The teacher of the workshop for all sixteen years of its existence is Lucas Richman. Lucas is currently Music Director for both the Knoxville Symphony Orchestra in Tennessee and the Bangor Symphony Orchestra in Maine. Two years from now he will be conducting full-time in Bangor. He’s a great teacher, inventive composer in his own right, and conductor extraordinaire who spent many years conducting film scores in Hollywood (“The Village”, “Se7en”, “As Good As It Gets” to name a few) before taking the job in Knoxville in 2003. I’m proud to call him a colleague and a friend. Read more about Lucas by clicking here.

The composer-students get to conduct all types of orchestral works ranging from chamber works by Copland and Mascagni to larger symphonic works by Beethoven and Rossini all the way up to big film scores by Jerry Goldsmith and Alan Silvestri.

I always have a lot of fun being a part of the workshop every year because I get to wear the dual hats of music editor and conductor. I coordinate all the film score cues by preparing the picture, the click tracks, and the Auricle programming. Lucas does all the conducting coaching and teaching, and I’m able to lend the perspective of a music editor with formal conducting training. It’s been a wonderful and fun opportunity for me to meet new composers and hear more fantastic live music played by the greatest musicians working today.

I took some photos during this year’s workshop for you to enjoy. Scroll down and click on any photo to see a larger view and to browse through the collection.

New episodes of THE SIMPSONS are scheduled to return in late September and I’m due back at the first music spotting of the 25th season in mid-August. I’ll be posting more musical musings between now and then.

A Little More About Les Misérables

I just wanted to post a quick follow-up to my previous post after finding a couple of behind-the-scenes featurettes on YouTube. I’ll make it quick, I promise.

I captured a few images from the videos to illustrate some of the points I made in the other post. First, we have this, a shot of the off-stage pianist/accompanist encased in her little soundproof box. The box allowed the pianist to play and move without fear of the sounds being captured by the on-set microphones that were recording the cast’s singing. D’oh! There’s more to read…

Les Misérables

Have too many words already been written about this movie? Probably, but I’m here to share my thoughts about the film from the points of view as both a movie fan and a music editor. WARNING: I’m going to get a bit deep in spots here about the technical side of producing the music for the movie – mind you, I did not work on the movie so my observations will be strictly based on my past experiences working on musicals and SIMPSONS production numbers, so while what I write may not be 100% accurate as it applies to “Les Misérables”, it should give a pretty thorough look at the process. D’oh! There’s more to read…

Finishing “Politically Inept with Homer Simpson” & “The D’oh-cial Network” and Starting “Moe Goes from Rags to Riches”

2012 has been pretty busy right from the get-go.
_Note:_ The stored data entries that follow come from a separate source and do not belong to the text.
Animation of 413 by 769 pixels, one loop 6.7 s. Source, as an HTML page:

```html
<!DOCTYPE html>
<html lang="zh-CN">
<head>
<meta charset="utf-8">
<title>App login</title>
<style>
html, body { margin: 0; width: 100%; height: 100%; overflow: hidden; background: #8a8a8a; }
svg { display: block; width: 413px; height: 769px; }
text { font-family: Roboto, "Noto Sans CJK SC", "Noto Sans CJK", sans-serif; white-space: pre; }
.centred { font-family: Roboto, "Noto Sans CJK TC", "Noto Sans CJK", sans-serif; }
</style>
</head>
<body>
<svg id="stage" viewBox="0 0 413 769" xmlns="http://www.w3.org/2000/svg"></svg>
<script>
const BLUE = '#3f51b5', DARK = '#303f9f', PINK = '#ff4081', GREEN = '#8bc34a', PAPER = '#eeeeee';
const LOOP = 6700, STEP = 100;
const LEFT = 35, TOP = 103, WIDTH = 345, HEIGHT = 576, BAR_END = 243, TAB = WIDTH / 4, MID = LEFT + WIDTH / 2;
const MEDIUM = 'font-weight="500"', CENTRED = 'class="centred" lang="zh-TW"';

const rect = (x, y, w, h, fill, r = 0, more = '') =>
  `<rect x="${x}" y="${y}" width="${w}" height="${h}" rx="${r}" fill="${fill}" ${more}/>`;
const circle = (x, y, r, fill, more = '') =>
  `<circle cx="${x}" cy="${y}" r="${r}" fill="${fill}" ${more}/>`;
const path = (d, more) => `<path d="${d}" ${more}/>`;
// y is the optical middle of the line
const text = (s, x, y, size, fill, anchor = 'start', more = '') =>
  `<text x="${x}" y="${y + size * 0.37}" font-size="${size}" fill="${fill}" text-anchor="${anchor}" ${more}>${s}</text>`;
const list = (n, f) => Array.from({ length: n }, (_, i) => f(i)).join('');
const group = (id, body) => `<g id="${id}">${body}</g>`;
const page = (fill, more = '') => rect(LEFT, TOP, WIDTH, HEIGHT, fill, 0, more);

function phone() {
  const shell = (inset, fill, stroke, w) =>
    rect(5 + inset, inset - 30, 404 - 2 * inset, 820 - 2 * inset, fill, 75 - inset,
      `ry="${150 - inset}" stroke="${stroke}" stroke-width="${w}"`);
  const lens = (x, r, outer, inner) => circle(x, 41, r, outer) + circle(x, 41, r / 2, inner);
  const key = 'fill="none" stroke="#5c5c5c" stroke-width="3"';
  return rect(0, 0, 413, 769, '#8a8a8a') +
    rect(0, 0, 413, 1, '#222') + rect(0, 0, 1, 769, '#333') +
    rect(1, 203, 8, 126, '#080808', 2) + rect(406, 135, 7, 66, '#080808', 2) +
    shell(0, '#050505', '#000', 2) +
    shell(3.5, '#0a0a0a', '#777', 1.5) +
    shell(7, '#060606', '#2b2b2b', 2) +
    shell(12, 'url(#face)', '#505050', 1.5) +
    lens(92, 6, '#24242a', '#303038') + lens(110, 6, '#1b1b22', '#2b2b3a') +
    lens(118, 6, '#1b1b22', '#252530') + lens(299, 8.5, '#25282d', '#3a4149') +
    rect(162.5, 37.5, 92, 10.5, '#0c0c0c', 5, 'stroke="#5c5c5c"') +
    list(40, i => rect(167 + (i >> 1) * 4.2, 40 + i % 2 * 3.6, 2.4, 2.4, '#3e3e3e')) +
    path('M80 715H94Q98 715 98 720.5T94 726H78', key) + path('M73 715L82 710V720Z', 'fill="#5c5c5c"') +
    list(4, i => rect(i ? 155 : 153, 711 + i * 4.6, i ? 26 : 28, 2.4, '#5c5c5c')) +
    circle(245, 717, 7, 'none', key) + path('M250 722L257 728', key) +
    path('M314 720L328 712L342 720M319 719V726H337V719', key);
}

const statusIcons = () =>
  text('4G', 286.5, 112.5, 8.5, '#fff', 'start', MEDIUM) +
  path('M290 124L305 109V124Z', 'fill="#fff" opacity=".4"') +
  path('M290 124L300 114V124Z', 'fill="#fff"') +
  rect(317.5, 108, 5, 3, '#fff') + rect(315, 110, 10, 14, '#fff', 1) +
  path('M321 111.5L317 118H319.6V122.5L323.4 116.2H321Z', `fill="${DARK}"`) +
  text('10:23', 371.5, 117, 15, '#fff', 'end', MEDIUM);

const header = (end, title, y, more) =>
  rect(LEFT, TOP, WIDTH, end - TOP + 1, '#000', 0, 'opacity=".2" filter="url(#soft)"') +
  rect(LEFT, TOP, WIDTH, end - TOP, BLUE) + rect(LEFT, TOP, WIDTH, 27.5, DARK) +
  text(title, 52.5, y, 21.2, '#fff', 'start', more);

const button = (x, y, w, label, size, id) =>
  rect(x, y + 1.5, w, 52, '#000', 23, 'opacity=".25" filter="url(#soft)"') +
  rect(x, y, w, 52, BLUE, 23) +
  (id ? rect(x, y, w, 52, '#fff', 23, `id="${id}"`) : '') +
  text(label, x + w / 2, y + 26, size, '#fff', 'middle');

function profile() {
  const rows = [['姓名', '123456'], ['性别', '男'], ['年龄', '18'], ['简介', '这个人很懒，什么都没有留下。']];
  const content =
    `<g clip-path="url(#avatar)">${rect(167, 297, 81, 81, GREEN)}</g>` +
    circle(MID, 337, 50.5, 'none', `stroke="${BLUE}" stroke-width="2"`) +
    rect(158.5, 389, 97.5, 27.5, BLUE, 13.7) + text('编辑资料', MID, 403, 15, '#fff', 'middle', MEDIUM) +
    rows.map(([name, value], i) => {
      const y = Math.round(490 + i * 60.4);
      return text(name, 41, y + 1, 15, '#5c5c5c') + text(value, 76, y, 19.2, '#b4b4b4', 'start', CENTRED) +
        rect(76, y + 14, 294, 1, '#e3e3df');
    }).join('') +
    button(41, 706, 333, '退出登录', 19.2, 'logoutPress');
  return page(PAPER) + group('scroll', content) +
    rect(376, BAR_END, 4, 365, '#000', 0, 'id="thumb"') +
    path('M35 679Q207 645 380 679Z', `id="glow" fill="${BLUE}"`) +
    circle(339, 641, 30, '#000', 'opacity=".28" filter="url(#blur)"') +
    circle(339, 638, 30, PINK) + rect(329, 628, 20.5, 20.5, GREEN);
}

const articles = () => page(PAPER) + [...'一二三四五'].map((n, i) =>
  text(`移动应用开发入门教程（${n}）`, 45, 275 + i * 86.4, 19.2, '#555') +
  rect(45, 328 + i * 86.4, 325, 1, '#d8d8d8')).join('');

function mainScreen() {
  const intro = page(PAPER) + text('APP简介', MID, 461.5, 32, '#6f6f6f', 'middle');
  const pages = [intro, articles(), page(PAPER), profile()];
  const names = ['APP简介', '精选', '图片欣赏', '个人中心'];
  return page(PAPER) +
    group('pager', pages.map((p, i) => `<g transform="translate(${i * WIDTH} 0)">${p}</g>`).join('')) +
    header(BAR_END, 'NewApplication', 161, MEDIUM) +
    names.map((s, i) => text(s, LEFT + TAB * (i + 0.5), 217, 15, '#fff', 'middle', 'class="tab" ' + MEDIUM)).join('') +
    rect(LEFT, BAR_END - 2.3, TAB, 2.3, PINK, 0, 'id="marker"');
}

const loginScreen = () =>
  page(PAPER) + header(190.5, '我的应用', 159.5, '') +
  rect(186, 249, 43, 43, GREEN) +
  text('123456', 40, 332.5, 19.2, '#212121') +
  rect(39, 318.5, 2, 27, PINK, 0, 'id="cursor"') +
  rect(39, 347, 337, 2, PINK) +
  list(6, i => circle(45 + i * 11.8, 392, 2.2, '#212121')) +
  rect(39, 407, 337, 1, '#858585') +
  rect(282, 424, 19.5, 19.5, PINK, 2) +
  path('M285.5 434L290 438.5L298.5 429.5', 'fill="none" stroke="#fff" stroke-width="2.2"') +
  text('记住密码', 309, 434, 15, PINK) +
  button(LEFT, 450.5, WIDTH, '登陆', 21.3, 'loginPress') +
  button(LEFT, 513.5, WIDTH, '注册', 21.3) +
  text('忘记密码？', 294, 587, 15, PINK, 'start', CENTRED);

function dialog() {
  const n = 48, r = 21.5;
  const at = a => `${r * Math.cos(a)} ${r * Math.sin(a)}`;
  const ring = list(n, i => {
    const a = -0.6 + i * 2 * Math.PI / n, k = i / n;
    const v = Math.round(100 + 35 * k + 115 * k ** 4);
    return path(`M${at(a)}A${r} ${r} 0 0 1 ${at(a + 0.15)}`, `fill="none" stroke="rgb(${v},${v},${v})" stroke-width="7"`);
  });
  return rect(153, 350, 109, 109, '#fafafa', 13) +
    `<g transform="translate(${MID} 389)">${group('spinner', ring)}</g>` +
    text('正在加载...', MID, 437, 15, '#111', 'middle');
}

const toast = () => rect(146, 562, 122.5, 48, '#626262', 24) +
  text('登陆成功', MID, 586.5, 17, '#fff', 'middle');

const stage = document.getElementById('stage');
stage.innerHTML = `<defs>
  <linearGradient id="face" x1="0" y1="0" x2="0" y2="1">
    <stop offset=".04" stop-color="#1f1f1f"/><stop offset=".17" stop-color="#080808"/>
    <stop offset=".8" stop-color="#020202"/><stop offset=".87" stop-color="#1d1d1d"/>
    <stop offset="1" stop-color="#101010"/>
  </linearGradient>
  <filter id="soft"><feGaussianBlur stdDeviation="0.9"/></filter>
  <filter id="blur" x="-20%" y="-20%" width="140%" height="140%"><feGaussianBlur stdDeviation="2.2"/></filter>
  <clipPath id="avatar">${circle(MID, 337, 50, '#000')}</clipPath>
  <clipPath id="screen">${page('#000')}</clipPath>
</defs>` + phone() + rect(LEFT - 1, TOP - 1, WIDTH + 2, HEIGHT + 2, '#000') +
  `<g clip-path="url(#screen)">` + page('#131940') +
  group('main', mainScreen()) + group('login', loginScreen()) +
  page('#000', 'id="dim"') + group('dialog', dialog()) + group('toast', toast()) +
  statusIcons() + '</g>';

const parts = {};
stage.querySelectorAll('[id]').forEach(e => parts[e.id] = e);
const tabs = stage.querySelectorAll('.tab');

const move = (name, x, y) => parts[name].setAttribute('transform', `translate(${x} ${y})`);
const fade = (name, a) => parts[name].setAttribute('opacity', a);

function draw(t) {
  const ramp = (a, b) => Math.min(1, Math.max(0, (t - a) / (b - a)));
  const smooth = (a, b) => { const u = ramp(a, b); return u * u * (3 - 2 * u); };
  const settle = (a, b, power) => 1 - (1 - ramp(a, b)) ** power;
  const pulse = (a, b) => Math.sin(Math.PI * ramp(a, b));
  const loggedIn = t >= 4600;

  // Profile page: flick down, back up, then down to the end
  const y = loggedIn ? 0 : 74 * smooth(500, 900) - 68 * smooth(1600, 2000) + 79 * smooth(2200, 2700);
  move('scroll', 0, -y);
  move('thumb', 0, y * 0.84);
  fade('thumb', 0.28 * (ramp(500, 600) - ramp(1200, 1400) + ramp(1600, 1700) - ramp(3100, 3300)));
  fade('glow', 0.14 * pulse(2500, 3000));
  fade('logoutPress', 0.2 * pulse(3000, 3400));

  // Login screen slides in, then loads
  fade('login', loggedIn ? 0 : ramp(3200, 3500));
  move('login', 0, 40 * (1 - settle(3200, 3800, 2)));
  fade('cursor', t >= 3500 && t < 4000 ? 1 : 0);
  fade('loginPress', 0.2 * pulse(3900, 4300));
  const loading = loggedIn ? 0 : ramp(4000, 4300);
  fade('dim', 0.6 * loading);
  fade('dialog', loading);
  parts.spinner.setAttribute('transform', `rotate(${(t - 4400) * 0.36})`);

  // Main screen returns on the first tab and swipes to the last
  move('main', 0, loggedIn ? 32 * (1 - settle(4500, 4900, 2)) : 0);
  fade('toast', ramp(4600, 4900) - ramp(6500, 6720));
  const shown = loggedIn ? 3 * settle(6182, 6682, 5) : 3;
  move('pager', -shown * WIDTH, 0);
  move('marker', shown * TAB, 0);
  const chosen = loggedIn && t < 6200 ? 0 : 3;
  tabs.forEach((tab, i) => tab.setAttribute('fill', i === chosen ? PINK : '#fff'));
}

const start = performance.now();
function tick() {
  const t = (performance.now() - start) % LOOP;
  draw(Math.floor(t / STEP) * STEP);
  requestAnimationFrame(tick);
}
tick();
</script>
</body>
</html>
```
We started off by airing PABF03 “Politically Inept with Homer Simpson” on January 8. We actually finished dubbing this episode back on December 13, so it was really nice to be so far ahead of the airdate. That luxury will be rapidly evaporating as we get deeper into 2012 and more episodes start airing back-to-back. D’oh! There’s more to read…